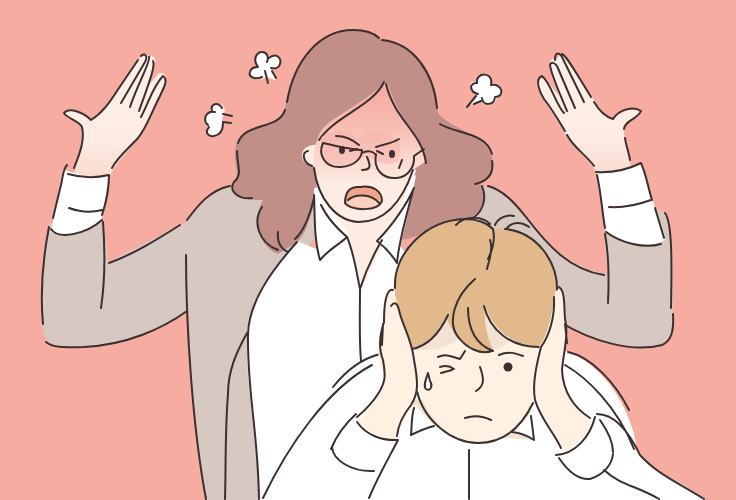
<!DOCTYPE html>
<html lang="en">
<head>
<meta charset="utf-8">
<title>Angry woman shouting at a boy</title>
<style>
:root{--backdrop:#f7aca1;--ink:#3b3030;--jacket:#d7c9c1;--hair:#c18e88;--skin:#fdece3;--flush:#f6a79f;--boy-hair:#e1b98d;--boy-skin:#fef0e2;--boy-shade:#f3e1d3;--mouth:#f2a594;--white:#fff}
html,body{margin:0;height:100%;overflow:hidden;background:var(--backdrop)}
svg{display:block;width:736px;height:500px;background:var(--backdrop)}
.line{fill:none;stroke:var(--ink);stroke-width:2;stroke-linecap:round;stroke-linejoin:round}
.jacket{fill:var(--jacket)}
.hair{fill:var(--hair)}
.skin{fill:var(--skin)}
.white{fill:var(--white)}
.boy-hair{fill:var(--boy-hair)}
.boy-skin{fill:var(--boy-skin)}
.boy-shade{fill:var(--boy-shade)}
.ink{fill:var(--ink)}
</style>
</head>
<body>
<svg viewBox="0 0 736 500" role="img" aria-label="A furious woman with raised hands shouts behind a boy who covers his ears">
<defs>
<linearGradient id="flush" x1="0" y1="0" x2="0" y2="1">
<stop offset="0" stop-color="#f6a79f"/><stop offset=".3" stop-color="#f8bbb2"/><stop offset=".72" stop-color="#fdece3"/>
</linearGradient>
<linearGradient id="hand-tint" x1="0" y1="0" x2="0" y2="1">
<stop offset="0" stop-color="#fdf0e9"/><stop offset=".7" stop-color="#fdece3"/><stop offset="1" stop-color="#f9d9cf"/>
</linearGradient>
</defs>

<g id="steam">
<path class="white" d="M266 77C259 82 248 78 250 72C251 68 256 68 258 67C253 60 256 52 262 52C268 52 269 57 268 60C274 52 282 56 280 63C279 68 275 69 272 69L276 80Z"/>
<path class="line" d="M262 77C255 80 248 77 250 72C251 68 255 67 258 67C252 59 257 52 262 52C267 52 269 57 267 62M269 58C276 52 282 58 280 64C279 68 275 69 271 68M265 71L268 83M272 71L276 78"/>
<path class="white" d="M222 119C224 129 219 137 211 136C205 135 205 129 208 126C202 123 204 113 212 113C210 105 216 101 222 105C227 110 224 114 222 119Z"/>
<path class="line" d="M222 108C218 101 210 104 212 111M215 112C206 110 202 120 208 125M209 127C204 133 209 137 214 136C220 135 223 130 223 123M223 114L232 116M223 122L231 123"/>
<path class="white" d="M467 106L478 95C467 89 469 80 476 82C478 70 492 73 492 83C502 84 505 94 497 98C493 106 484 106 482 100Z"/>
<path class="line" d="M478 94C470 92 468 83 477 83C475 72 494 71 491 85C503 83 505 97 495 97C494 106 483 106 482 98M476 96L467 107M481 101L474 104"/>
</g>

<g id="woman">
<g id="jacket">
<path class="jacket" d="M240 184C212 189 200 206 187 222L108 262L103 219L49 224C43 255 41 285 42 318C43 344 51 348 78 347C126 345 166 328 189 310C190 380 197 445 206 500H264L250 330L320 230L420 215L560 320C590 340 630 352 658 345C674 338 674 326 673 300C672 265 674 230 663 210L604 226L607 274C570 268 545 242 520 212C506 195 494 187 482 185L360 150Z"/>
<path class="line" d="M230 186C210 190 198 205 187 220M180 225C158 239 134 254 109 263M49 227C43 258 40 292 43 324M46 342C54 349 70 347 84 347C126 345 162 329 187 311M103 222C105 250 105 282 101 308M186 255C186 330 193 430 206 499M488 186C503 190 515 203 526 217C548 246 570 270 604 275M605 234C609 256 609 282 608 303M665 213C672 222 672 260 671 308M673 314C674 332 671 341 662 345C632 353 591 341 560 322"/>
</g>

<g id="raised-hand-left">
<path fill="url(#hand-tint)" d="M74 174C78 158 83 146 82 129C81 122 67 119 64 113C69 107 82 111 91 120C103 113 110 103 116 93L142 55C145 53 148 54 149 58C153 54 156 58 155 63L148 86L159 73C166 72 168 78 164 86C156 101 151 116 141 133C130 152 116 160 109 178Z"/>
<path class="line" d="M74 168C80 153 85 140 82 127C80 121 66 118 64 113C69 107 83 112 91 120C104 112 111 100 119 88L138 60M141 56C145 52 148 56 145 62L121 103M149 57C151 61 138 83 130 107M153 61C156 66 147 88 139 111M141 117C149 102 153 86 163 76C169 80 163 89 160 96C152 111 147 127 138 138C127 150 117 158 112 168"/>
<path class="white" d="M63 169C79 176 94 177 109 175L102 218C88 236 66 240 51 232Z"/>
<path class="line" d="M67 165C62 170 63 180 60 189L53 218M68 174C82 178 96 178 109 175C109 188 106 203 102 215M69 208C80 212 91 213 102 210M51 229C58 240 85 235 102 220"/>
</g>

<g id="raised-hand-right">
<path fill="url(#hand-tint)" d="M597 174C591 160 575 151 567 137C560 121 548 109 539 91C535 80 541 74 548 82L559 96L550 65C550 58 554 58 557 60C559 53 563 54 567 60L594 100C600 111 605 117 613 120C621 110 634 107 641 112C638 119 625 121 624 132C625 146 630 156 631 169Z"/>
<path class="line" d="M594 166C587 156 573 147 567 135M564 113C555 103 551 83 542 76C534 79 540 93 544 99C552 109 559 121 565 131M567 111C560 94 551 74 550 65C551 61 555 63 557 66L575 108M555 60C555 51 560 52 563 59L584 102M562 54C567 56 576 73 591 97M594 102C600 112 606 117 613 119C619 109 634 106 641 111C638 119 625 120 624 129M625 138C626 146 629 153 630 160"/>
<path class="white" d="M596 172C612 172 629 169 641 162L665 240C645 251 618 242 605 229Z"/>
<path class="line" d="M596 172C613 173 629 169 641 163C646 174 648 187 652 200M597 175C601 193 602 210 605 228M609 207C625 208 640 204 651 200M655 208L664 238M606 232C621 243 644 249 661 244"/>
</g>

<path class="hair" d="M285 108C292 64 317 30 353 30C368 30 376 34 381 40C417 42 436 74 438 113C451 130 486 133 492 157C495 171 488 181 480 184C490 203 477 220 456 222C438 222 424 238 399 240L314 205C308 221 306 239 291 246L278 254C258 246 252 219 263 200C246 201 228 196 235 183C241 174 232 165 236 145C241 124 276 132 285 108Z"/>
<path class="line" d="M287 102C294 61 319 30 353 30C365 30 374 33 379 38M382 40C414 43 434 74 437 108M440 124C456 134 486 132 492 154M492 161C494 173 488 181 475 184M482 186C488 201 481 214 471 219M285 110C279 130 245 122 238 143M237 151C237 166 243 174 234 182C228 192 240 200 252 198M262 207C252 222 259 243 278 250M314 198C310 215 305 230 295 239M278 232C277 242 281 250 291 253"/>

<path class="white" d="M314 188C314 210 315 240 319 250L297 241C270 273 249 302 247 340C246 386 256 428 259 500H420V270L395 240L416 170L408 165Z"/>
<path class="skin" d="M316 185L350 237L361 289L384 243L411 183L370 160Z"/>
<path class="white" d="M314 194C315 218 314 240 320 260C332 248 342 242 348 234C334 222 321 210 314 194ZM412 178C406 202 393 224 377 241L397 264C402 237 410 208 416 175Z"/>
<path class="line" d="M314 195C315 218 314 240 320 260C329 249 340 244 347 237M321 205C328 220 340 231 347 237C354 253 357 275 360 289C366 270 372 257 382 240M414 188C407 204 392 226 377 241C385 247 392 255 397 263C399 239 408 211 413 190M360 289C360 316 359 338 361 361M297 242C271 271 249 302 248 334C247 393 258 430 259 499M247 333C236 353 228 371 228 394C225 430 226 465 225 499"/>

<path class="skin" d="M318 145C309 144 302 149 302 155C302 162 307 166 314 166Z"/>
<path class="line" d="M308 151C301 152 303 163 312 166"/>
<path fill="url(#flush)" d="M384 82C372 98 339 113 323 128C314 141 311 159 316 180C323 201 339 220 359 223C392 224 408 193 414 169L425 162C423 136 399 122 388 84Z"/>
<path class="line" d="M384 82C373 106 335 116 319 140M386 84C395 121 422 132 426 163M314 168C318 199 336 221 359 222C387 222 403 199 413 170"/>
<path fill="#f7b0a8" opacity=".5" d="M321 137C335 129 348 128 357 139C367 128 390 129 401 145L398 162C381 169 377 157 363 157C350 168 329 169 321 157Z"/>
<g class="line">
<path d="M336 136C345 136 352 139 359 145M350 151L357 149M376 147C385 144 393 143 399 139M377 151L383 154"/>
<path d="M323 143C318 154 324 168 341 167C355 166 362 158 362 150C352 150 333 145 323 143ZM376 154C373 169 382 179 397 178C407 177 415 168 414 156M362 153C367 150 373 151 376 155M414 156L424 149M367 157C371 166 371 170 362 170"/>
</g>
<ellipse class="ink" cx="342" cy="150" rx="3" ry="4"/><ellipse class="ink" cx="392" cy="154" rx="3" ry="4"/>
<path class="line" fill="none" d="M402 160L399 168"/>
<path d="M345 203C345 192 350 186 360 187C373 185 382 191 382 201C378 212 350 211 345 203Z" fill="#f3a58b"/>
<path d="M347 203C355 194 371 194 379 204C370 210 354 209 347 203Z" fill="#fad0c0"/>
<path class="line" d="M345 203C345 192 350 186 360 187C373 185 382 191 382 201C378 212 350 211 345 203ZM348 200C355 193 372 194 379 203"/>
</g>

<g id="boy">
<path class="white" d="M384 353C338 371 291 442 262 500H706C689 485 654 474 637 449C631 408 604 364 565 351Z"/>
<path class="line" d="M380 354C360 359 345 372 333 387M372 365C327 389 288 446 263 498M568 352C592 357 616 384 629 410M565 365C586 377 617 406 634 449M597 414C614 414 628 430 640 455C658 475 681 484 704 499M469 450V499"/>
<path class="boy-shade" d="M414 400L410 436L434 426L504 438L534 440L530 400Z"/>
<path class="white" d="M415 405L411 435L435 426ZM535 409L511 432L535 440Z"/>
<path class="line" d="M414 408C411 417 412 427 411 435C419 431 426 428 434 426M512 432C520 433 528 436 534 440L531 416"/>

<path class="boy-skin" d="M400 320C411 344 413 372 421 395C431 424 455 443 478 443C513 443 535 412 542 360L547 315L480 295Z"/>
<path class="line" d="M417 391C424 421 452 443 478 443C503 443 521 428 533 403"/>
<path class="boy-hair" d="M396 306C388 256 424 220 465 219C480 219 489 223 496 229C532 226 559 260 558 294C555 320 552 335 541 347C516 346 494 333 485 305C484 324 487 337 494 351C479 355 470 346 465 332L450 336C437 348 427 349 410 349Z"/>
<path class="boy-shade" d="M447 316C438 333 426 346 412 349C428 352 448 348 459 338C451 328 447 323 447 316ZM485 305C484 323 488 340 494 349C501 348 505 345 510 341C496 332 489 321 485 305Z"/>
<path class="boy-hair" d="M471 280C455 299 449 314 452 328C458 344 476 356 492 351C486 341 479 318 485 300Z"/>
<path class="line" d="M395 288C393 253 426 220 465 219C477 219 486 222 493 229C495 238 493 249 488 259M505 229C536 232 559 261 557 294M495 225C498 218 507 214 514 216M507 228C513 221 522 222 529 227M456 225C465 215 483 216 490 224M490 240C494 250 488 263 487 269M448 315C440 332 428 346 412 349M475 279C455 296 446 323 459 338C467 348 480 355 492 351M468 308C468 328 475 344 493 351M484 306C490 330 510 347 539 347"/>
<path class="line" d="M438 357C446 353 453 357 460 359L465 351M499 355C508 351 515 353 523 356M440 367C446 365 450 366 454 369M441 373L452 370M480 367C484 378 485 386 476 391M465 418C474 415 483 416 491 420"/>
<circle class="ink" cx="508" cy="367" r="4.5"/>
<path class="line" style="fill:var(--white)" d="M428 373C426 379 423 386 426 389C431 392 433 385 430 381Z"/>

<g id="boy-left-hand">
<path class="boy-skin" d="M389 290C394 289 397 298 398 310C407 329 415 356 418 389C414 410 399 422 396 443L355 424C368 412 383 394 385 378C376 363 377 338 383 322C382 306 384 295 389 290Z"/>
<path class="line" d="M393 290C386 288 384 305 384 322C379 337 379 350 383 360C385 373 387 380 378 394C371 405 363 412 357 417M383 324L382 345M391 306C394 302 397 302 399 310C402 325 412 339 414 360C418 381 419 393 411 405C403 415 398 425 397 436"/>
<path class="white" d="M354 416C365 431 380 440 398 440L368 499L328 466Z"/>
<path class="line" d="M356 414C346 423 336 437 331 449M357 422C366 435 382 441 398 440C391 454 379 474 369 498M332 447C333 460 351 472 374 471"/>
</g>

<g id="boy-right-hand">
<path class="boy-skin" d="M555 292C561 285 565 293 565 308C568 328 565 348 562 374C567 401 580 413 597 424L566 453C559 435 545 426 536 403C532 381 537 358 540 345C549 333 552 313 555 292Z"/>
<path class="line" d="M559 287C565 291 564 304 565 319C569 335 563 355 562 370C563 390 573 407 590 418M554 297C555 318 549 336 541 347C537 363 532 383 535 400C541 420 553 431 561 448M565 324L567 343"/>
<path class="white" d="M556 455C571 453 586 440 596 417C609 429 616 445 613 460C603 475 585 480 571 478Z"/>
<path class="line" d="M556 455C575 454 590 437 595 417M559 458C567 470 577 480 590 479C603 475 612 465 613 454M600 420C607 430 613 441 613 452M604 470C620 485 637 486 659 499"/>
</g>
</g>
</svg>
</body>
</html>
==*==
### Task to complete
The total of lines in the data that contain "html" is all you should give.

### Expected output
4